◆ **TASK ITEM**:
Go through the data below and gather each line containing "keys".

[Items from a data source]
#####

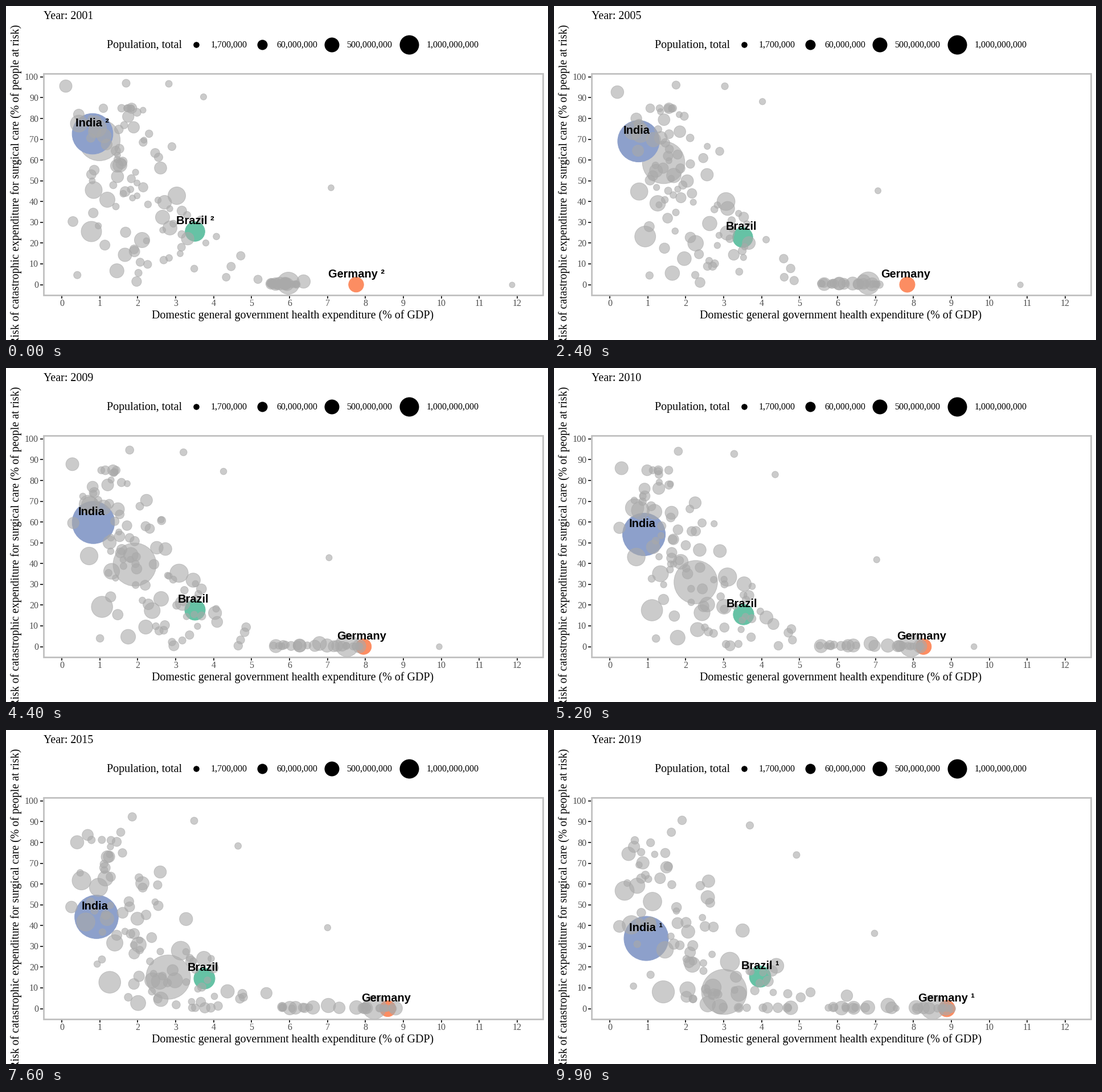
Animation of 952x588 px, one loop 10000 ms. Source, as a matplotlib script:

```python
import numpy as np
import matplotlib.pyplot as plt
from matplotlib.animation import FuncAnimation
from matplotlib.colors import to_rgba
from matplotlib.patches import Rectangle

W, H, DPI = 952, 588, 100
FRAMES, STEP = 100, 100
FIRST, LAST = 2001, 2019
PX = 72 / DPI
SERIF, SANS = "Liberation Serif", "Liberation Sans"
GREY = to_rgba("#a9a9a9", 0.6)
ZERO = 490.5  # stage height of zero risk

frames = np.arange(FRAMES)
years = np.linspace(0, FRAMES - 1, LAST - FIRST + 1)
keys = [0, 12, 36, 52, 65, 87, 99]
rng = np.random.default_rng(11)

slide = years / (FRAMES - 1)
fall = np.clip((years - 12) / 87, 0, 1)  # risk is level at first
radii, colors, paths = [], [], []


def add(r, xs, ys, at=years, color=GREY):
    """Add a bubble that moves straight from point to point."""
    radii.append(r)
    colors.append(to_rgba(color))
    paths.append(np.column_stack([np.interp(frames, at, xs),
                                  np.interp(frames, at, ys)]))
    return len(radii) - 1


def drift(sd):
    """Random walk from year to year, starting at zero."""
    return np.r_[0, np.cumsum(rng.normal(0, sd, LAST - FIRST))]


# The highlighted countries and the two largest others
brazil = add(17.3, [332, 332, 331, 333, 335, 362, 362],
             [397, 397, 418, 434, 439, 436, 434], keys, "#66c2a5")
add(36.5, [164, 182, 203, 249, 278, 292, 299],
    [236, 236, 315, 377, 421, 449, 461], keys)
germany = add(13.2, [615, 634, 607, 649, 657, 684, 690], [ZERO] * 7, keys, "#fc8d62")
india = add(35.8, [152, 148, 149, 158, 156, 162, 162],
            [225, 225, 251, 293, 306, 352, 367], keys, "#8da0cb")
us_x = [496, 533, 571, 627, 626, 668, 665]
add(19.5, us_x, [488] * 7, keys)

# Other large or outlying countries: radius, start, end
for r, (x0, y0), (x1, y1) in [
    (18, (150, 397), (192, 461)),
    (15.5, (300, 334), (309, 408)),
    (15.5, (161, 215), (124, 283)),
    (15, (154, 324), (136, 343)),
    (15, (128, 207), (173, 302)),
    (13.5, (178, 341), (195, 387)),
    (12.5, (200, 280), (243, 413)),
    (13.5, (239, 412), (279, 453)),
    (12, (209, 438), (291, 487)),
    (11, (105, 141), (131, 218)),
    (7, (211, 136), (225, 159)),
    (6, (286, 137), (344, 168)),
    (5.5, (347, 160), (426, 220)),
    (5.3, (571, 320), (563, 358)),
    (5, (889, 491), (601, 490)),
]:
    add(r, x0 + (x1 - x0) * slide, y0 + (y1 - y0) * fall)

# The cloud: risk falls towards zero while spending spreads out
for u in np.linspace(0, 1, 88):
    y0 = 157 + 328 * u
    y1 = ZERO - 300 * ((ZERO - y0) / 334) ** 1.7
    spread = 30 + 36 * u
    x0 = 202 + 0.75 * max(0, y0 - 320) + rng.normal(0, spread)
    x1 = 150 + 240 * ((y1 - 190) / 300) ** 1.6 + rng.normal(0, spread)
    xs = x0 + (x1 - x0) * slide + drift(6)
    ys = y0 + (y1 - y0) * fall + drift(4) * fall
    r = min(5.3 + rng.exponential(2.6), 12.5)
    add(r, np.maximum(xs, 112 + 8 * rng.random()), np.clip(ys, 180, 489))

# High spenders near zero risk: one group moves with the leader, one lags
lead = np.interp(years, keys, us_x)
lag = 485 + 40 * slide
for k in range(24):
    base, lift = (lead, 1.5) if k % 2 else (lag, 4)
    xs = base + rng.normal(0, 1) * (20 + 16 * slide) + drift(4)
    y = ZERO - abs(rng.normal(0, lift))
    add(min(5.5 + rng.exponential(2), 12), xs, np.full(len(years), y))

xy = np.array(paths)
radii = np.array(radii)

fig = plt.figure(figsize=(W / DPI, H / DPI), dpi=DPI, facecolor="white")
ax = fig.add_axes([0, 0, 1, 1])
ax.set(xlim=(0, W), ylim=(H, 0))
ax.axis("off")


def text(x, y, s, size=20, **kw):
    kw = {"family": SERIF, "color": "black", "va": "baseline", **kw}
    return ax.text(x, y, s, fontsize=size * PX, **kw)


def tick(xs, ys):
    ax.plot(xs, ys, color="#333333", lw=2 * PX, solid_capstyle="butt", zorder=1)


# Panel, axes and titles
ax.add_patch(Rectangle((66, 118.5), 876.5, 390.5, fill=False,
                       ec="#bebebe", lw=2.7 * PX, zorder=4))
for v in range(13):
    x = 98 + 66.65 * v
    tick([x, x], [510, 515])
    text(x, 528, str(v), 16, ha="center", color="#4d4d4d")
for v in range(0, 101, 10):
    y = ZERO - 3.656 * v
    tick([60, 65], [y, y])
    text(57, y + 5.5, str(v), 16, ha="right", color="#4d4d4d")
text(503.5, 550, "Domestic general government health expenditure (% of GDP)",
     ha="center")
text(23, 314, "Risk of catastrophic expenditure for surgical care "
     "(% of people at risk)", ha="center", rotation=90, rotation_mode="anchor")

# Size legend
text(177, 74, "Population, total")
for x, r, tx, label in [(334, 5.3, 360, "1,700,000"),
                        (449.5, 9, 475, "60,000,000"),
                        (572, 13, 598, "500,000,000"),
                        (708, 17, 739, "1,000,000,000")]:
    ax.scatter([x], [68], s=(2 * r * PX) ** 2, c="black", lw=0)
    text(tx, 73, label, 16)

title = text(66, 23, "")
dots = ax.scatter(xy[:, 0, 0], xy[:, 0, 1], s=(2 * radii * PX) ** 2,
                  facecolors=colors, edgecolors=colors, linewidths=PX, zorder=3)
tags = [(k, name, text(0, 0, "", family=SANS, weight="bold", ha="center", zorder=5))
        for k, name in [(brazil, "Brazil"), (germany, "Germany"), (india, "India")]]


def update(i):
    t = i / (FRAMES - 1)
    year = round(FIRST + (LAST - FIRST) * t)
    title.set_text(f"Year: {year}")
    dots.set_offsets(xy[:, i])
    dots.set_sizes((2 * radii * (1 + 0.09 * t) * PX) ** 2)
    note = {FIRST: " ²", LAST: " ¹"}.get(year, "")
    for k, name, tag in tags:
        x, y = xy[k, i]
        tag.set_text(name + note)
        tag.set_position((x if note else x - 3, y - 13))
    return [title, dots, *(tag for *_, tag in tags)]


anim = FuncAnimation(fig, update, frames=FRAMES, interval=STEP,
                     repeat=True, repeat_delay=0, blit=False)
plt.show()
```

#####

◆ **EXPECTED OUTPUT**:
keys = [0, 12, 36, 52, 65, 87, 99]
             [397, 397, 418, 434, 439, 436, 434], keys, "#66c2a5")
    [236, 236, 315, 377, 421, 449, 461], keys)
germany = add(13.2, [615, 634, 607, 649, 657, 684, 690], [ZERO] * 7, keys, "#fc8d62")
            [225, 225, 251, 293, 306, 352, 367], keys, "#8da0cb")
add(19.5, us_x, [488] * 7, keys)
lead = np.interp(years, keys, us_x)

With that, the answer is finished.